Many businesses regard cyber-threats as the second most dangerous risk they face, but, according to a recent Kaspersky Lab survey, companies need to invest more money to protect themselves from these threats.
Research shows that cyber-security threats are becoming more diverse and frequent, and pose greater dangers than ever for businesses worldwide. According to half of those surveyed, cybercrime in its various forms is the second biggest threat to business. Their companies most often face malware, spam and unauthorised attempts to penetrate the system. What’s more important, in future, businesses surveyed anticipate concern about these threats growing further in significance over the next two years surpassing even the fear of economic problems.
Alexander Erofeev, Chief Marketing Officer of Kaspersky Lab, said: ‚”A typical modern business is based on an infrastructure of thousands of devices, including not just desktops but also employees’ own gadgets, corporate smartphones and laptops. Corporate culture is rapidly changing, with employees becoming increasingly active in social networking and using web resources as a means of exchanging corporate information. This offers enhanced flexibility, however also makes networks more vulnerable to cybercrime. We are concentrating on developing effective and easily managed security solutions that meet the requirements of this new age.‚”
According to the survey results, IT professionals are well aware of the dangers of cybercrime. Yet only 59% of respondents feel that they are more or less prepared for them. According to the survey, the main problem is money-related – 44% of respondents indicated budget constraints and 37% cited a significant degree of misunderstanding of IT security issues among those in charge of the purse strings. As a result, it turns out that that the main problem for IT professionals is their inability to make their management understand just how important corporate protection against cyber-threats really is.

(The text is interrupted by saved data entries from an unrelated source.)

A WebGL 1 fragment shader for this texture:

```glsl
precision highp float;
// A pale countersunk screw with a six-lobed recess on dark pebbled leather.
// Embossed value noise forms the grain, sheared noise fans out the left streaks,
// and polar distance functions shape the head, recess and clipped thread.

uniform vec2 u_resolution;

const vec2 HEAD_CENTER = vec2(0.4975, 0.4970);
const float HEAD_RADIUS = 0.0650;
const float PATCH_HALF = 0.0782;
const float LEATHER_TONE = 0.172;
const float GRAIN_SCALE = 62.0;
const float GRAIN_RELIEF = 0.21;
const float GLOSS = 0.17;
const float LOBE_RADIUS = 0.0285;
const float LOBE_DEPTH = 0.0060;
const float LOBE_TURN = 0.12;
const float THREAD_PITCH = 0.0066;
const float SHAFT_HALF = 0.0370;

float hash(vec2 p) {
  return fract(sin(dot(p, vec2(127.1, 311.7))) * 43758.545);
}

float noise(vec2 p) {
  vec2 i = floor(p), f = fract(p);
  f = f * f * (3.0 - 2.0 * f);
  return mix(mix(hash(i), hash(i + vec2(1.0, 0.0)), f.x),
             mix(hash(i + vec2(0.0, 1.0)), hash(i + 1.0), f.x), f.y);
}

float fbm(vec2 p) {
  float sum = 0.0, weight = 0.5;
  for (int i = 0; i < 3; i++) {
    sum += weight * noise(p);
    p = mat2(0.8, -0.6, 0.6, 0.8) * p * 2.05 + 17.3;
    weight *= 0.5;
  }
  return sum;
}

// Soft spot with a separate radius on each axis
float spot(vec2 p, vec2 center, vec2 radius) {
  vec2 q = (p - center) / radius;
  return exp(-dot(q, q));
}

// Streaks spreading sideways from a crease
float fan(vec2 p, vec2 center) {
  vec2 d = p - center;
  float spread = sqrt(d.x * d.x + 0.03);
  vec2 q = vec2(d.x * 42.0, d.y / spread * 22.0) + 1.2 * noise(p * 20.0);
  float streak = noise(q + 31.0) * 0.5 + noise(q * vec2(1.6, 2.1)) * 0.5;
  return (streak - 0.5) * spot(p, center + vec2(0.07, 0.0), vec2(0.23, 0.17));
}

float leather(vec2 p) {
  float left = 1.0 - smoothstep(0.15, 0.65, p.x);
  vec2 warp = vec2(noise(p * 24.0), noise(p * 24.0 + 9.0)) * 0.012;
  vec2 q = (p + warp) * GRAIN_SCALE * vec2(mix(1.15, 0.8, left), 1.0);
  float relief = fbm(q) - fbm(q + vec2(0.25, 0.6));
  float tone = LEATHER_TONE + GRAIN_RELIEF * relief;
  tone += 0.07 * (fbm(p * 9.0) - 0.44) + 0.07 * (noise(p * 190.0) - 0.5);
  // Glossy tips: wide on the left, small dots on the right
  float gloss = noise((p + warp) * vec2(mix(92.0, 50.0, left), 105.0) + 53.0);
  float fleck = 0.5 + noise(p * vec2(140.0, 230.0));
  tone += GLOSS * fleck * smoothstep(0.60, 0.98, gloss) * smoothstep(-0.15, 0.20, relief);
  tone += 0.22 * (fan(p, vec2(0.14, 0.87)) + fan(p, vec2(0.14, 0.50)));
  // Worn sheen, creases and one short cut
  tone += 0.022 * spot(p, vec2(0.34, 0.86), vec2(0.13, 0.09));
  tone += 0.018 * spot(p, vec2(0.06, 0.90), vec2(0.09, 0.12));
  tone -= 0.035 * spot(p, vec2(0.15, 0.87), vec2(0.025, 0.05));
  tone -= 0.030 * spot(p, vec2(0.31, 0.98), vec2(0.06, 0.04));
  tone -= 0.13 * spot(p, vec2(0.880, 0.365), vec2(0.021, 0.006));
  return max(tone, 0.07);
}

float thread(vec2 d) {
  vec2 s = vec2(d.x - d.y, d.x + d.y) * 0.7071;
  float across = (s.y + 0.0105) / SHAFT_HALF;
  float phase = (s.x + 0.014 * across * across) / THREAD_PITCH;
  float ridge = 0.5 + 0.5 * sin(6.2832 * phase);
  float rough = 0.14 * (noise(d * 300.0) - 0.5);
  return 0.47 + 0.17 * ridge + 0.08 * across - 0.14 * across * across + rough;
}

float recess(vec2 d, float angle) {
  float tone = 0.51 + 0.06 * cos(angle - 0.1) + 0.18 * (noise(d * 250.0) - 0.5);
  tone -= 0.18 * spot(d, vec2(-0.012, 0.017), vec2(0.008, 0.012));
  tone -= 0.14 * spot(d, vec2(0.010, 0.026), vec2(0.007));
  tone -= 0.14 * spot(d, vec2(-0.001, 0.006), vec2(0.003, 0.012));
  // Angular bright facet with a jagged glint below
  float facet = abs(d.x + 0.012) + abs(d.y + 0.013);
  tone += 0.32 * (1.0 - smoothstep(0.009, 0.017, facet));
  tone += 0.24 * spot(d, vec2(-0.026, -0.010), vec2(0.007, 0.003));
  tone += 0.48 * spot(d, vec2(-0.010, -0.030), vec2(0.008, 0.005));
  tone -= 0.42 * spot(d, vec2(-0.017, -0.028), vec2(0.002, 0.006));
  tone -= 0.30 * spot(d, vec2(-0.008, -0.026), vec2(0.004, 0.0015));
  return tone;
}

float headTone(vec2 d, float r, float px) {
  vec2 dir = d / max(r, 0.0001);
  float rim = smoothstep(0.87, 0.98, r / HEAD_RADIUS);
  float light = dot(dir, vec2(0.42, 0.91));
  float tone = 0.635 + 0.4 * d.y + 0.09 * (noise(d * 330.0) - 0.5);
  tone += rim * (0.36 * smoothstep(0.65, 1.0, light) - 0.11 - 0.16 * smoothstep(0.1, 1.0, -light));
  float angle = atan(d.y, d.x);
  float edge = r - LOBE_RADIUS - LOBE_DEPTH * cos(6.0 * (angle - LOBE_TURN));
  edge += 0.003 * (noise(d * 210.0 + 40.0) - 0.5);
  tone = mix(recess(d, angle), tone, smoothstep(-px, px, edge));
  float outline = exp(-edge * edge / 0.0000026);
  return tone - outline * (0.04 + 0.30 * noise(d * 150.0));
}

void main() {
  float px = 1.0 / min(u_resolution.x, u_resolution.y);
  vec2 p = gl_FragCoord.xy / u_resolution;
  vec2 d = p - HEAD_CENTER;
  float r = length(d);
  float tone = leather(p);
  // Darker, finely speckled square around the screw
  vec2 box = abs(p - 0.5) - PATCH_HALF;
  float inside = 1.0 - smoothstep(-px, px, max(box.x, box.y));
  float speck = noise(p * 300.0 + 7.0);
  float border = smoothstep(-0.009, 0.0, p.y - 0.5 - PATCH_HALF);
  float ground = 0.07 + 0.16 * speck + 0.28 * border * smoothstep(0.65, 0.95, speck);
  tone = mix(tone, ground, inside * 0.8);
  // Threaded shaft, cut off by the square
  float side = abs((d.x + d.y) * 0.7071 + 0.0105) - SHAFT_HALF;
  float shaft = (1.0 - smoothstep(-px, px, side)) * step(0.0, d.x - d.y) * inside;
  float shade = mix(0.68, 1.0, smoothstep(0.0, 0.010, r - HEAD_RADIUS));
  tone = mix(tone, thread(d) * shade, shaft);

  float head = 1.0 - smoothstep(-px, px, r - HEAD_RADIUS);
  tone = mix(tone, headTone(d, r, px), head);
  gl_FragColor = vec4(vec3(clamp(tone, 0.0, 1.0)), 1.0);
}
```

The Global IT Security Risks survey, which was carried out in July 2012, explored the opinions of IT security professionals all over the world about what they considered the major issues in their sphere. As part of the survey, 3,300 senior IT professionals from 22 countries across the globe shared their views. All the respondents are actively involved in their companies’ decision-making processes, including IT security-related topics.